[Work to be completed]
Every line below that includes the word "dashes" needs to be copied.
::: Task input
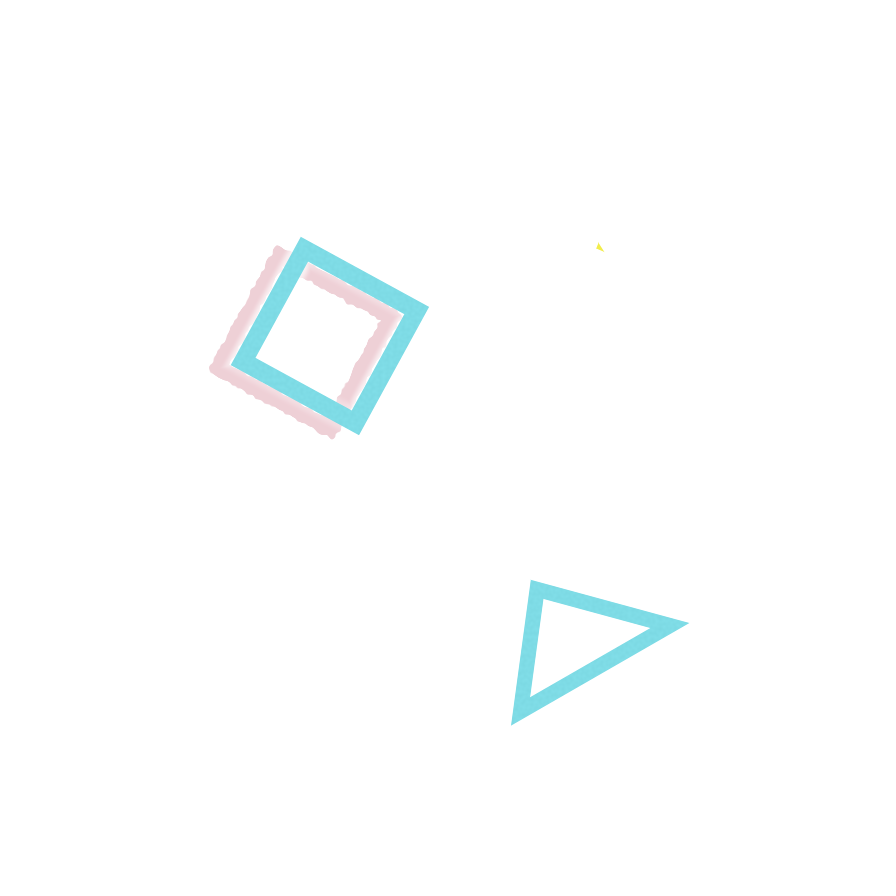
Reproduce this background procedurally as a Shadertoy shader.

```glsl
// A white ground with a tilted cyan square frame over its worn pink shadow,
// a cyan triangle frame and one tiny yellow fleck. Frames are hollowed signed
// distance shapes; gradient noise roughens the shadow and grains the paint.

const vec3 WHITE  = vec3(1.0);
const vec3 CYAN   = vec3(0.495, 0.86, 0.90);
const vec3 PINK   = vec3(0.935, 0.815, 0.84);
const vec3 YELLOW = vec3(0.95, 0.93, 0.30);

vec2 rotate(vec2 p, float angle) {
    float c = cos(angle), s = sin(angle);
    return vec2(c * p.x - s * p.y, s * p.x + c * p.y);
}

// Random gradient for a lattice cell
vec2 gradientAt(vec2 cell) {
    float h = fract(sin(dot(cell, vec2(127.1, 311.7))) * 43758.5);
    return vec2(cos(6.2832 * h), sin(6.2832 * h));
}

float gradientNoise(vec2 p) {
    vec2 i = floor(p), f = fract(p);
    vec2 w = f * f * f * (f * (f * 6.0 - 15.0) + 10.0);
    vec2 e = vec2(0.0, 1.0);
    float a = dot(gradientAt(i), f);
    float b = dot(gradientAt(i + e.yx), f - e.yx);
    float c = dot(gradientAt(i + e.xy), f - e.xy);
    float d = dot(gradientAt(i + e.yy), f - e.yy);
    return mix(mix(a, b, w.x), mix(c, d, w.x), w.y);
}

// Square with mitred edges, negative inside
float squareDistance(vec2 p, float halfSide) {
    vec2 q = abs(p) - halfSide;
    return max(q.x, q.y);
}

float roundedSquareDistance(vec2 p, float halfSide, float radius) {
    vec2 q = abs(p) - halfSide + radius;
    return length(max(q, 0.0)) + min(max(q.x, q.y), 0.0) - radius;
}

// Distance to the line from a to b, positive on its left
float leftOfLine(vec2 p, vec2 a, vec2 b) {
    vec2 along = normalize(b - a);
    return dot(p - a, vec2(-along.y, along.x));
}

// Triangle with clockwise corners and mitred edges
float triangleDistance(vec2 p, vec2 a, vec2 b, vec2 c) {
    return max(leftOfLine(p, a, b),
               max(leftOfLine(p, b, c), leftOfLine(p, c, a)));
}

// Keep only a band just inside the outline
float hollow(float dist, float band) {
    return max(dist, -dist - band);
}

float coverage(float dist, float pixel) {
    return 1.0 - smoothstep(-0.6 * pixel, 0.6 * pixel, dist);
}

void mainImage(out vec4 fragColor, in vec2 fragCoord) {
    float size = min(iResolution.x, iResolution.y);
    float pixel = 1.0 / size;
    vec2 p = (fragCoord - 0.5 * iResolution.xy) / size + 0.5;
    vec3 color = WHITE;
    vec3 paint = CYAN + 0.02 * gradientNoise(p * 230.0);

    // Square frame, in its own tilted axes
    vec2 local = rotate(p - vec2(0.3682, 0.625), 0.5);
    float frame = hollow(squareDistance(local, 0.0816), 0.0204);

    // Worn shadow, paling where it meets the frame's long sides
    float wear = 0.0035 * gradientNoise(p * 125.0);
    vec2 shifted = local - vec2(-0.0208, -0.0195);
    float shadow = hollow(roundedSquareDistance(shifted, 0.0805, 0.005) + wear, 0.0185);
    float sideways = smoothstep(-0.01, 0.01, abs(local.x) - abs(local.y));
    float pale = (1.0 - smoothstep(0.0, 0.010, frame)) * mix(0.3, 0.7, sideways);
    color = mix(color, mix(PINK, WHITE, pale), coverage(shadow, pixel));
    color = mix(color, paint, coverage(frame, pixel));

    // Triangle frame
    float triangle = triangleDistance(p, vec2(0.5924, 0.3529),
                                      vec2(0.7695, 0.3047), vec2(0.5703, 0.1901));
    color = mix(color, paint, coverage(hollow(triangle, 0.0169), pixel));

    // Yellow fleck
    float fleck = triangleDistance(p, vec2(0.668, 0.729),
                                   vec2(0.6745, 0.7188), vec2(0.6654, 0.7227));
    color = mix(color, YELLOW, coverage(fleck, pixel));

    fragColor = vec4(color, 1.0);
}
```
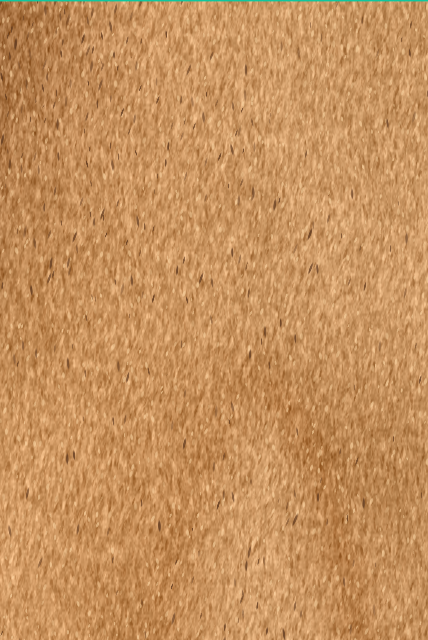
Give the GLSL for this texture, as a WebGL 2 fragment shader.

```glsl
#version 300 es
precision highp float;

#define WOOD_COLOR vec3(0.779, 0.576, 0.374)
#define PORE_COLOR vec3(0.36, 0.21, 0.11)
#define GLINT_COLOR vec3(0.98, 0.83, 0.63)
#define EDGE_COLOR vec3(0.06, 0.78, 0.62)
#define GRAIN_SLANT 0.085
#define FIBRE_SIZE vec2(0.0025, 0.0100)
#define FIBRE_CONTRAST 0.105
#define MOTTLE_CONTRAST 0.135
#define BROAD_CONTRAST 0.12
#define PORE_SIZE vec2(0.0017, 0.0075)
#define GLINT_SIZE vec2(0.0021, 0.0046)
#define ARCH_TOP vec2(0.40, 0.42)

uniform vec2 u_resolution;
out vec4 fragColor;

// Integer hash: three random values per lattice cell
vec3 hash3(vec2 cell, int seed) {
    uvec3 v = uvec3(ivec3(ivec2(cell), seed)) * 1664525u + 1013904223u;
    v.x += v.y * v.z; v.y += v.z * v.x; v.z += v.x * v.y;
    v ^= v >> 16u;
    v.x += v.y * v.z; v.y += v.z * v.x; v.z += v.x * v.y;
    return vec3(v >> 8u) / 16777216.0;
}

float valueNoise(vec2 p, int seed) {
    vec2 i = floor(p), f = fract(p);
    f = f * f * (3.0 - 2.0 * f);
    float low = mix(hash3(i, seed).x, hash3(i + vec2(1, 0), seed).x, f.x);
    float high = mix(hash3(i + vec2(0, 1), seed).x, hash3(i + vec2(1, 1), seed).x, f.x);
    return mix(low, high, f.y);
}

float fbm(vec2 p, int seed) {
    float sum = 0.0, gain = 0.5;
    for (int i = 0; i < 4; i++) {
        sum += gain * valueNoise(p, seed + i);
        p *= 2.03;
        gain *= 0.5;
    }
    return sum / 0.9375;
}

// Coverage of smooth-edged, tilted dashes scattered one per cell
float dashes(vec2 p, vec2 cell, vec2 size, float density, int seed) {
    vec2 home = floor(p / cell);
    float cover = 0.0;
    for (int y = -1; y <= 1; y++) {
        for (int x = -1; x <= 1; x++) {
            vec2 id = home + vec2(x, y);
            vec3 place = hash3(id, seed);
            vec3 look = hash3(id, seed + 50);
            vec2 d = p - (id + place.xy) * cell;
            d.x -= d.y * (look.x - 0.5) * 0.55;
            float r = length(d / (size * mix(0.6, 1.4, look.y)));
            float dash = (1.0 - smoothstep(0.5, 1.15, r)) * mix(0.4, 1.0, look.z);
            cover = max(cover, dash * step(place.z, density));
        }
    }
    return cover;
}

// Dark growth ring shaped like an arch, stronger on its right limb
float growthArch(vec2 p) {
    p += 0.05 * (vec2(fbm(p * 9.0, 60), fbm(p * 9.0, 70)) - 0.5);
    vec2 d = p - ARCH_TOP;
    float spread = 0.065;
    float slope = 2.0 * d.x / spread;
    float dist = (d.y + d.x * d.x / spread) / sqrt(1.0 + slope * slope);
    float width = dist > 0.0 ? 0.020 : 0.040;
    float ring = exp(-dist * dist / (width * width));
    float halo = 0.5 * exp(-dist * dist / 0.012);
    float limb = mix(0.3, 0.8, smoothstep(-0.08, 0.08, d.x));
    return (ring * limb + halo) * smoothstep(0.16, -0.06, d.y);
}

void main() {
    vec2 p = gl_FragCoord.xy / u_resolution.y;

    // Grain space leans a little to the right and wavers gently
    vec2 grain = p;
    grain.x += 0.014 * (fbm(p * vec2(7.0, 6.0), 1) - 0.5) - GRAIN_SLANT * p.y;

    // Broad shading: dusky corner and left edge, ruddy left, greyer right
    vec2 fromCorner = (p - vec2(0.0, 0.98)) * vec2(4.6, 3.0);
    float corner = exp(-dot(fromCorner, fromCorner));
    float side = exp(-p.x / 0.022) * smoothstep(0.35, 0.6, p.y);
    vec3 color = WOOD_COLOR;
    color += BROAD_CONTRAST * (fbm(p * vec2(5.0, 3.5), 10) - 0.5);
    color += vec3(0.016, 0.003, -0.006) * smoothstep(0.55, 0.1, p.x);
    color -= (corner + 0.4 * side) * vec3(0.085, 0.082, 0.065);
    color -= growthArch(p) * vec3(0.056, 0.072, 0.078);

    // Fibres and fine mottling
    float mottle = valueNoise(grain / vec2(0.0038, 0.0130), 20) - 0.5;
    float speck = valueNoise(grain / vec2(0.0022, 0.0042), 21) - 0.5;
    float lightFibre = dashes(grain, vec2(0.0075, 0.018), FIBRE_SIZE, 0.85, 100);
    float darkFibre = dashes(grain + 0.37, vec2(0.0078, 0.017), FIBRE_SIZE * 0.85, 0.78, 200);
    color += MOTTLE_CONTRAST * (mottle + 0.85 * speck);
    color += FIBRE_CONTRAST * (lightFibre * vec3(0.85, 0.93, 0.93)
                             - darkFibre * vec3(0.85, 0.97, 1.0));

    // Pale glints and dark open pores
    float glint = dashes(grain + 0.71, vec2(0.013, 0.016), GLINT_SIZE, 0.38, 300);
    float poreDensity = 0.09 + 0.6 * corner + 0.16 * smoothstep(0.45, 0.65, fbm(p * 6.0, 30));
    float pore = dashes(grain + 0.53, vec2(0.017, 0.026), PORE_SIZE, poreDensity, 400);
    color = mix(color, GLINT_COLOR, 0.65 * glint);
    color = mix(color, PORE_COLOR, 0.80 * pore);

    // Thin coloured strip along the top edge
    color = mix(color, EDGE_COLOR, smoothstep(0.9970, 0.9985, p.y));

    fragColor = vec4(clamp(color, 0.0, 1.0), 1.0);
}
```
::::::
[Answer to this task]
// Coverage of smooth-edged, tilted dashes scattered one per cell
float dashes(vec2 p, vec2 cell, vec2 size, float density, int seed) {
    float lightFibre = dashes(grain, vec2(0.0075, 0.018), FIBRE_SIZE, 0.85, 100);
    float darkFibre = dashes(grain + 0.37, vec2(0.0078, 0.017), FIBRE_SIZE * 0.85, 0.78, 200);
    float glint = dashes(grain + 0.71, vec2(0.013, 0.016), GLINT_SIZE, 0.38, 300);
    float pore = dashes(grain + 0.53, vec2(0.017, 0.026), PORE_SIZE, poreDensity, 400);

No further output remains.